Downwind Paddle Board FAQs
Even though we’ve talked about what exactly downwinding is, what makes a good downwind board, and given you a few options, we know there are still a bunch of questions. So we thought we’d take a look at several of them in hopes it could help you with your decision-making process.
Is an inflatable board feasible for this type of paddle boarding?
When it comes to down winding, utilizing an inflatable board is most definitely possible. It is, of course, always suggested to use a hardboard rather than an inflatable because of stability and maneuverability. However, inflatable boards specifically designed for this type of boarding offer a wealth of great features, but cannot reach the level of performance in the waves as hardboards do.
Inflatable boards have perks, though, as the board’s flexibility makes it far simpler to stick and follow the curve of waves. If you are looking for something that uses less use of a paddle then finding a board that lacks hard rails is not a good idea. Not having these features will mean you’re going to end up steering more often with a paddle than other methods.
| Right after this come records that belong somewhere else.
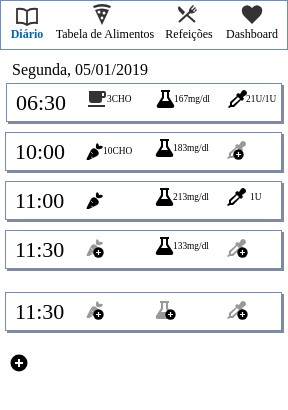
<!DOCTYPE html>
<html lang="pt">
<head>
<meta charset="utf-8">
<title>Diário</title>
<style>
:root { --ink: #000; --icon: #333; --muted: #999; --line: #6c8ebf; --active: #0066b3; --shadow: #85899a; --paper: #fff; }
* { box-sizing: border-box; margin: 0; padding: 0; }
html, body { width: 288px; height: 410px; overflow: hidden; background: var(--paper); }
body { font-family: "Liberation Serif", "Times New Roman", serif; color: var(--ink); }
svg { display: block; fill: currentColor; flex: none; }
.defs { position: absolute; width: 0; height: 0; }
.tabs { display: grid; grid-template-columns: 52px 104px 64px 62px; width: 288px; height: 50px; border: 1px solid var(--line); }
.tab { display: flex; flex-direction: column; align-items: center; padding-top: 2px; font-size: 12px; line-height: 14px; white-space: nowrap; color: var(--ink); text-decoration: none; }
.tab svg { width: 24px; height: 22px; color: var(--icon); margin-bottom: 2px; }
.tab.active { color: var(--active); font-weight: bold; }
.tab.active svg { margin: 2px 0 0; }
.date { height: 33px; padding: 11px 0 0 12px; font-size: 16px; line-height: 18px; font-weight: normal; }
.entries { display: flex; flex-direction: column; gap: 10px; padding-left: 5px; list-style: none; }
.entry { display: grid; grid-template-columns: 79px 70px 72px 54px; width: 277px; height: 39px; border: 1px solid var(--line); background: var(--paper); box-shadow: 2px 2px 0 var(--shadow); }
.entry:first-child { width: 276px; margin-left: 1px; }
.entry.next { margin-top: 13px; }
.time { padding-left: 9px; font-size: 22px; line-height: 37px; }
.reading { display: flex; align-items: center; height: 30px; font-size: 9.4px; line-height: 11px; white-space: nowrap; }
.reading svg { width: 20px; height: 20px; margin-right: -2px; overflow: visible; }
.reading .mug { color: var(--icon); width: 22px; margin-right: -1px; }
.reading.empty { height: 34px; }
.reading .gap { margin-left: 5px; }
.empty { color: var(--muted); }
.add { display: block; width: 18px; margin: 23px 0 0 10px; color: var(--ink); }
</style>
</head>
<body>
<svg class="defs" aria-hidden="true">
  <defs>
    <symbol id="mug" viewBox="0 0 22 20"><path fill-rule="evenodd" d="M2 2H18Q20 2 20 4V7Q20 9 18 9H16V11Q16 14 13 14H6Q3 14 3 11V2ZM16 4V7H18V4ZM2 16H19V18H2Z"/></symbol>
    <symbol id="carrot" viewBox="0 0 20 20"><path d="M2 18Q1 18 2 16L6 8Q8 5 11 7L13 9Q15 12 12 14L4 18ZM11 6Q10 3 12 1Q14 2 14 4Q17 3 18 5Q17 7 15 7Q13 8 11 6Z"/><path d="M6 10L8 12M6 15L8 16" stroke="#fff" stroke-width=".6"/></symbol>
    <symbol id="flask" viewBox="0 0 20 20"><path fill-rule="evenodd" d="M5 1H14V3H13V8L18 16Q19 19 16 19H3Q0 19 1 16L6 8V3H5ZM8 3V9L6 12H13L11 9V3Z"/></symbol>
    <symbol id="dropper" viewBox="0 0 20 20"><path fill-rule="evenodd" d="M12 5L14 2Q16 0 18 2Q20 4 18 6L15 8L16 10L14 12L13 11L6 18H3L1 19L0 18L2 16V13L9 7L8 6L10 4ZM10 8L4 14V16H5L12 10Z"/></symbol>
    <symbol id="plus" viewBox="0 0 18 18"><circle cx="9" cy="9" r="8.5"/><path d="M9 5V13M5 9H13" stroke="#fff" stroke-width="2"/></symbol>
    <g id="badge" color="#000"><use href="#plus" x="8" y="9" width="11" height="11" fill="#000"/></g>
  </defs>
</svg>

<nav class="tabs">
  <a class="tab active" href="#">
    <svg viewBox="0 0 24 22" aria-hidden="true"><path d="M12 6Q8 3 2 4V18Q8 17 12 20Q16 17 22 18V4Q16 3 12 6ZM12 6V19" fill="none" stroke="currentColor" stroke-width="1.8"/></svg>
    Diário</a>
  <a class="tab" href="#">
    <svg viewBox="0 0 24 22" aria-hidden="true" style="transform:translateX(-3px)"><path d="M3 3Q12 -1 21 3L20 5Q12 2 4 5ZM5 7Q12 4 19 7L12 22Z"/><g fill="#fff"><circle cx="9" cy="9" r="1.5"/><circle cx="14" cy="10" r="1.5"/><circle cx="12" cy="15" r="1.4"/></g></svg>
    Tabela de Alimentos</a>
  <a class="tab" href="#">
    <svg viewBox="0 0 24 22" aria-hidden="true" style="transform:translateX(-2px)"><path d="M4 3L10 9L8 12L4 8Q2 5 4 3Z"/><path d="M4 19L16 8M12 12L20 19" fill="none" stroke="currentColor" stroke-width="2"/><path d="M14 9Q13 6 18 2L19 3L16 6L17 7L20 4L21 5L18 8L19 9L21 6L22 7Q18 12 15 10Z"/></svg>
    Refeições</a>
  <a class="tab" href="#">
    <svg viewBox="0 0 24 22" aria-hidden="true"><path d="M12 21L4 13Q0 8 3 4Q8 0 12 5Q16 0 21 4Q24 8 20 13Z"/></svg>
    Dashboard</a>
</nav>

<h1 class="date">Segunda, 05/01/2019</h1>

<ul class="entries">
  <li class="entry">
    <time class="time">06:30</time>
    <span class="reading"><svg class="mug"><use href="#mug"/></svg>3CHO</span>
    <span class="reading"><svg><use href="#flask"/></svg>167mg/dl</span>
    <span class="reading"><svg><use href="#dropper"/></svg>21U/1U</span>
  </li>
  <li class="entry">
    <time class="time">10:00</time>
    <span class="reading" style="height:37px"><svg><use href="#carrot"/></svg>10CHO</span>
    <span class="reading"><svg><use href="#flask"/></svg>183mg/dl</span>
    <span class="reading empty"><svg><use href="#dropper"/><use href="#badge" x="-2"/></svg></span>
  </li>
  <li class="entry">
    <time class="time">11:00</time>
    <span class="reading" style="height:37px"><svg><use href="#carrot"/></svg></span>
    <span class="reading"><svg><use href="#flask"/></svg>213mg/dl</span>
    <span class="reading"><svg><use href="#dropper"/></svg><span class="gap">1U</span></span>
  </li>
  <li class="entry">
    <time class="time">11:30</time>
    <span class="reading empty"><svg><use href="#carrot"/><use href="#badge"/></svg></span>
    <span class="reading"><svg><use href="#flask"/></svg>133mg/dl</span>
    <span class="reading empty"><svg><use href="#dropper"/><use href="#badge" x="2"/></svg></span>
  </li>
  <li class="entry next">
    <time class="time">11:30</time>
    <span class="reading empty"><svg><use href="#carrot"/><use href="#badge"/></svg></span>
    <span class="reading empty"><svg><use href="#flask"/><use href="#badge" x="2"/></svg></span>
    <span class="reading empty"><svg><use href="#dropper"/><use href="#badge" x="2"/></svg></span>
  </li>
</ul>

<a class="add" href="#" aria-label="Adicionar"><svg width="18" height="18"><use href="#plus"/></svg></a>
</body>
</html>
Can I use a downwind paddle board only for down winding?
A downwind board is not solely for downwinding. You can also use it as a racing or touring option, or even some leisure touring depending on the shape and your paddling experience. No matter what, if you’re utilizing this type of paddle board, you will want to have a wealth of experience to understand core skills like navigation and maneuverability. Downwinding SUP boards are less stable than all-around boards and much harder to maneuver (especially the longer and slimmer versions), so you have to have a specific skill level to use a downwind board efficiently.
Who should invest in a downwind SUP board? This sentence is not correct…
The answer to that question is not as simple as one might think. You might think that anyone wanting to downwind should invest and though that might be the case there are some that will benefit more from the investment. This is because these types of boards due to their design require some more skills when it comes to paddling than others. Also, if you’re looking for something you can enjoy other SUP activities with like touring you may want to invest in a more versatile board.
Investing in a downwind board is really only suggestable for the most part if you are looking to solely concentrate on that aspect of the sport. This may mean you want to check out the SIC or Bump Rider we looked at above. But overall if you want to invest in a good board for downwinding we suggest going more for a “coastrunner” especially if you live in a place with good swells. Also make sure you invest in high quality accessories like a carbon paddle and always stay safe.
Downwind SUP Boards: Conclusion
When it comes to downwind stand-up paddle boards, are similar to race boards but utilize features from other forms of boards to improve their performance. If you’re looking to get into down winding, you have to understand it is a challenging activity and needs experience. On top of that, investing your hard-earned money in some of these boards can be a big investment.
That means you want to ensure that you are experienced and able to handle the board, that there are swells close to you regularly, and that you are devoted to learning this new form of paddle boarding. We hope that our look at downwind SUP boards has helped you decide if this is the right sport for you, and if it is, it has helped you determine which board is a good fit for you.